Song of all 3 races is a long chatter (in which often 2 or more birds participate). By ear, it is obvious that dimorpha (both from Ecuador and SE Peru) sounds much higher-pitched than fusciceps (with obidensis closer to dimorpha).

A closer inspection of sonograms of the song reveals  the following:

dimorpha: A rising and falling fairly harsh rattle gradually shifting into more stuttering rattling salvo's. The salvo's consisting of 1-3 higher-pitched notes followed by a faster series of lower-pitched notes at even pitch.

fusciceps: As in dimorpha, starting with a harsh rattle and followed by stuttering rattling salvo's, which seem to have fewer notes compared to previous.

obidensis: also similar


Differences are quite subtle:

dimorpha (n=8)

min. freq. 800-1000Hz, min. note space 0.038-0.048s

salvo's have on average larger number of notes

This race has the most pronounced rising - falling start of chatter (often absent in other races)


fusciceps (n=7):

min. freq. 500 - 600Hz, min note space 0.037 - 0.044s

has on average the shortest chatters with fewest notes


obidensis (n=3):

min. freq. 750 - 950Hz, min. note space 0.048 - 0.058s


fusciceps vs dimorpha:  fusciceps has lowest freq. (score 2-3), generally lacks the rising/falling start of dimorpha (score 1) and on average shortest chatters with fewest notes (score 1). This would lead to a total vocal score of 3-4 when applying Tobias criteria.

fusciceps vs. obidensis: fusciceps has lowest freq. (score 2-3) and on average shortest chatters with fewest notes (score 0-1). Total score about 3.

dimorpha vs. obidensis: dimorpha has slightly faster chatter pace (score 1-2), generally has a rising-falling start (score 1) and on average slightly longer chatters with more notes (score 0-1). Total score 2-3.


In summary, fusciceps is vocally most distinct.

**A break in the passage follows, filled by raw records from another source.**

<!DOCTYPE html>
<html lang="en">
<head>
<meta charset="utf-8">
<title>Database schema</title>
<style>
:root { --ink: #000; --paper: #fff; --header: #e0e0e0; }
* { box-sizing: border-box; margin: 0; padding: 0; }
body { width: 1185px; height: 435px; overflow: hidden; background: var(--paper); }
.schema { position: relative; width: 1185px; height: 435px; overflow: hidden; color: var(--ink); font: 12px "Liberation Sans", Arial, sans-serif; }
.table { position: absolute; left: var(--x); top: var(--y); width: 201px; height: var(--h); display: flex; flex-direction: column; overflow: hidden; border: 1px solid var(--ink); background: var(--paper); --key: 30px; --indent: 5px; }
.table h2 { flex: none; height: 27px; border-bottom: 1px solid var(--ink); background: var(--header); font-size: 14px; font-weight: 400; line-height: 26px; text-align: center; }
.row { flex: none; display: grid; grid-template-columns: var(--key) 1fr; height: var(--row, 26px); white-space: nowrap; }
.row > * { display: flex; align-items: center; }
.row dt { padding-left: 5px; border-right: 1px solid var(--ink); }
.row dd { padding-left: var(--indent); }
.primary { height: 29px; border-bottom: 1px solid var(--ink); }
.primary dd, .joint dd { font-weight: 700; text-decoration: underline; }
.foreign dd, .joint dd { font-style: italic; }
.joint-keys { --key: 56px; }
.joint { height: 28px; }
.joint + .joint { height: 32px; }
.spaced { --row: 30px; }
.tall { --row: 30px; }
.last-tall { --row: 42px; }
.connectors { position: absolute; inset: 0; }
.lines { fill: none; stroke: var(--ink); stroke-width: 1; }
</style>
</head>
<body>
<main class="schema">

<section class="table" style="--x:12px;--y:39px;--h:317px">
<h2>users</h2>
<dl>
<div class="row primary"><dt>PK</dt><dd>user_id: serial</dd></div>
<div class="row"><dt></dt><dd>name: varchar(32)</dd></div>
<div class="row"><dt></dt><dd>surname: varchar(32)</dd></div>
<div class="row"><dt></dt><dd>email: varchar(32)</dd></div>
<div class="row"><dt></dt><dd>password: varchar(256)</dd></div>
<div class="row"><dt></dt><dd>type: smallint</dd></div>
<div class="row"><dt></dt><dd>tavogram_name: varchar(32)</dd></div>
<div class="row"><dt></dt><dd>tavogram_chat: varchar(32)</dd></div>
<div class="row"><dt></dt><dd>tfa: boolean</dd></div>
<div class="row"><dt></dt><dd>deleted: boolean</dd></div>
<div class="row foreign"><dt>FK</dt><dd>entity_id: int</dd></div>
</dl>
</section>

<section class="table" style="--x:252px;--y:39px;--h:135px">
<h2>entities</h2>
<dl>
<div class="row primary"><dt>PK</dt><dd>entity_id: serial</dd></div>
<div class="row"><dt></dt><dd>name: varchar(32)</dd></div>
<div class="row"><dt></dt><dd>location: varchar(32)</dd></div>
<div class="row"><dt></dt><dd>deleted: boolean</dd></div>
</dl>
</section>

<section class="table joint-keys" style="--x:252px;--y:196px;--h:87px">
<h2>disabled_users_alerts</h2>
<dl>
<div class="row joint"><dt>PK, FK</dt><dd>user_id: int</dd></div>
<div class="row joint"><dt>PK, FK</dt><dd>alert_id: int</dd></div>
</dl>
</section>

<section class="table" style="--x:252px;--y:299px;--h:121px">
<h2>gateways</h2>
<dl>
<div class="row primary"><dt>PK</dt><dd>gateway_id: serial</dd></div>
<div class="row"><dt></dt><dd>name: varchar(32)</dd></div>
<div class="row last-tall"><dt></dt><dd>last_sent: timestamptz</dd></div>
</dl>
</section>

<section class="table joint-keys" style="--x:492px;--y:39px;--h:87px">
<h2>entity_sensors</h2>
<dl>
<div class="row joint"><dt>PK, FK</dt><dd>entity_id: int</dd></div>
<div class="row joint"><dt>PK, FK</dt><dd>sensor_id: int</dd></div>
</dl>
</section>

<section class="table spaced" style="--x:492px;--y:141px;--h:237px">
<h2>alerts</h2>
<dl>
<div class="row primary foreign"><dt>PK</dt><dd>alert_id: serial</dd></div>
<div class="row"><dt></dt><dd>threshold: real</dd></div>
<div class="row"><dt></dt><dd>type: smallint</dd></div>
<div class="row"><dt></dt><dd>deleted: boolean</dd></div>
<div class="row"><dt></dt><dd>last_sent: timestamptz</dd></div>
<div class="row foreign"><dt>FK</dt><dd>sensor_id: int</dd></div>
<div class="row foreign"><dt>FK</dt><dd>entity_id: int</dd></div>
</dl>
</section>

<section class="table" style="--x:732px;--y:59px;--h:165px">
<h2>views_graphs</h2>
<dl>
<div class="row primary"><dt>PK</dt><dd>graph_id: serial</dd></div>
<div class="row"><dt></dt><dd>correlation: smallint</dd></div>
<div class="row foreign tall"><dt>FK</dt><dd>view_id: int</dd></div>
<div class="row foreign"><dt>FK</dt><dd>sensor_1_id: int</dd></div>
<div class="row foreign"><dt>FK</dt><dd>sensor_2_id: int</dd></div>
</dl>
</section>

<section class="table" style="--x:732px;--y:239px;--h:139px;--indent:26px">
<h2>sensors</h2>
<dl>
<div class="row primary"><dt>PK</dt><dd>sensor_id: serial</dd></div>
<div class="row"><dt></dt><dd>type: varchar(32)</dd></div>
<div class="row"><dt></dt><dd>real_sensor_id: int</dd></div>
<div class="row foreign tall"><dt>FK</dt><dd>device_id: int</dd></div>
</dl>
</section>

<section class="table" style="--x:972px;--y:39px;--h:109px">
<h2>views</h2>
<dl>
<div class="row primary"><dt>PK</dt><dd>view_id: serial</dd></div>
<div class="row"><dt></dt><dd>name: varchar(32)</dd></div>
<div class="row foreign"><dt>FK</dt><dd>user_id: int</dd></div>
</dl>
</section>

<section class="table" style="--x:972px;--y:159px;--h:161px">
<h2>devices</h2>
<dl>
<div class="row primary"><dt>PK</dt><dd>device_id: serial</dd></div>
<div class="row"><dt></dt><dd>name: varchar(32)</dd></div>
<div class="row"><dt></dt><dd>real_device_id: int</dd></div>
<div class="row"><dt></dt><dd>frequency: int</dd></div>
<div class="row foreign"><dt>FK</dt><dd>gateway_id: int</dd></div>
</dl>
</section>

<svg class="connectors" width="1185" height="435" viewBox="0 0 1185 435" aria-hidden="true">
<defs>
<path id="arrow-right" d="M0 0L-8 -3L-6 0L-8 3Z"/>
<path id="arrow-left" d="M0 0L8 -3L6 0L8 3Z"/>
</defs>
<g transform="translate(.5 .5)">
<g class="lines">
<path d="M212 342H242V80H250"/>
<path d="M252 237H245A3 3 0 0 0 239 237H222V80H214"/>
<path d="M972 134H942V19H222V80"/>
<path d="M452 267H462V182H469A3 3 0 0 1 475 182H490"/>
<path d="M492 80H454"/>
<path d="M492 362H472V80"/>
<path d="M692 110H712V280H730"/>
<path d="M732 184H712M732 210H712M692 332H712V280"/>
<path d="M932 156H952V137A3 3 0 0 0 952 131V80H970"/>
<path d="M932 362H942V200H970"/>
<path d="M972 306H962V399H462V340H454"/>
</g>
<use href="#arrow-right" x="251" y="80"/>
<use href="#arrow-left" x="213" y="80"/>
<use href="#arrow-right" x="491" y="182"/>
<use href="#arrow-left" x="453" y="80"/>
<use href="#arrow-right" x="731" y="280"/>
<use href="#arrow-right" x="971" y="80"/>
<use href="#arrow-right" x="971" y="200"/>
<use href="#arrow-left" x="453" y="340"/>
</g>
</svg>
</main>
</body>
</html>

Vocal difference between dimorpha and obidensis is quite small (hardly discernable by ear, the apparent lack of rising/falling pitch in obidensis being the best distinguishing feature(but caution needed, n=3 !)).

This note was finalized on 11th January 2016, using sound recordings available on-line at that moment. We would like to thank in particular the sound recordists who placed their recordings for this species on XC and ML: Peter Boesman, Bradley Davis, Paul Donahue, Bennett Hennessey, Steven Hilty,  David Geale, Sebastian Herzog, Daniel Lane, Gabriel Leite, Curtis Marantz, Ted Parker, Glenn Seeholtzer, Joseph Tobias, Arnoud van den Berg and Krysztof Zyskowski



Tobias, J.A., Seddon, N., Spottiswoode, C.N., Pilgrim, J.D., Fishpool, L.D.C. & Collar, N.J. (2010). Quantitative criteria for species delimitation. Ibis 152(4): 724–746.

More Information: on99_plain_softtail.pdf 

Recommended Citation

Boesman, P. (2016). Notes on the vocalizations of Plain Softtail (Thripophaga fusciceps). HBW Alive Ornithological Note 99. In: Handbook of the Birds of the World Alive. Lynx Edicions, Barcelona. https://doi.org/10.2173/bow-on.100099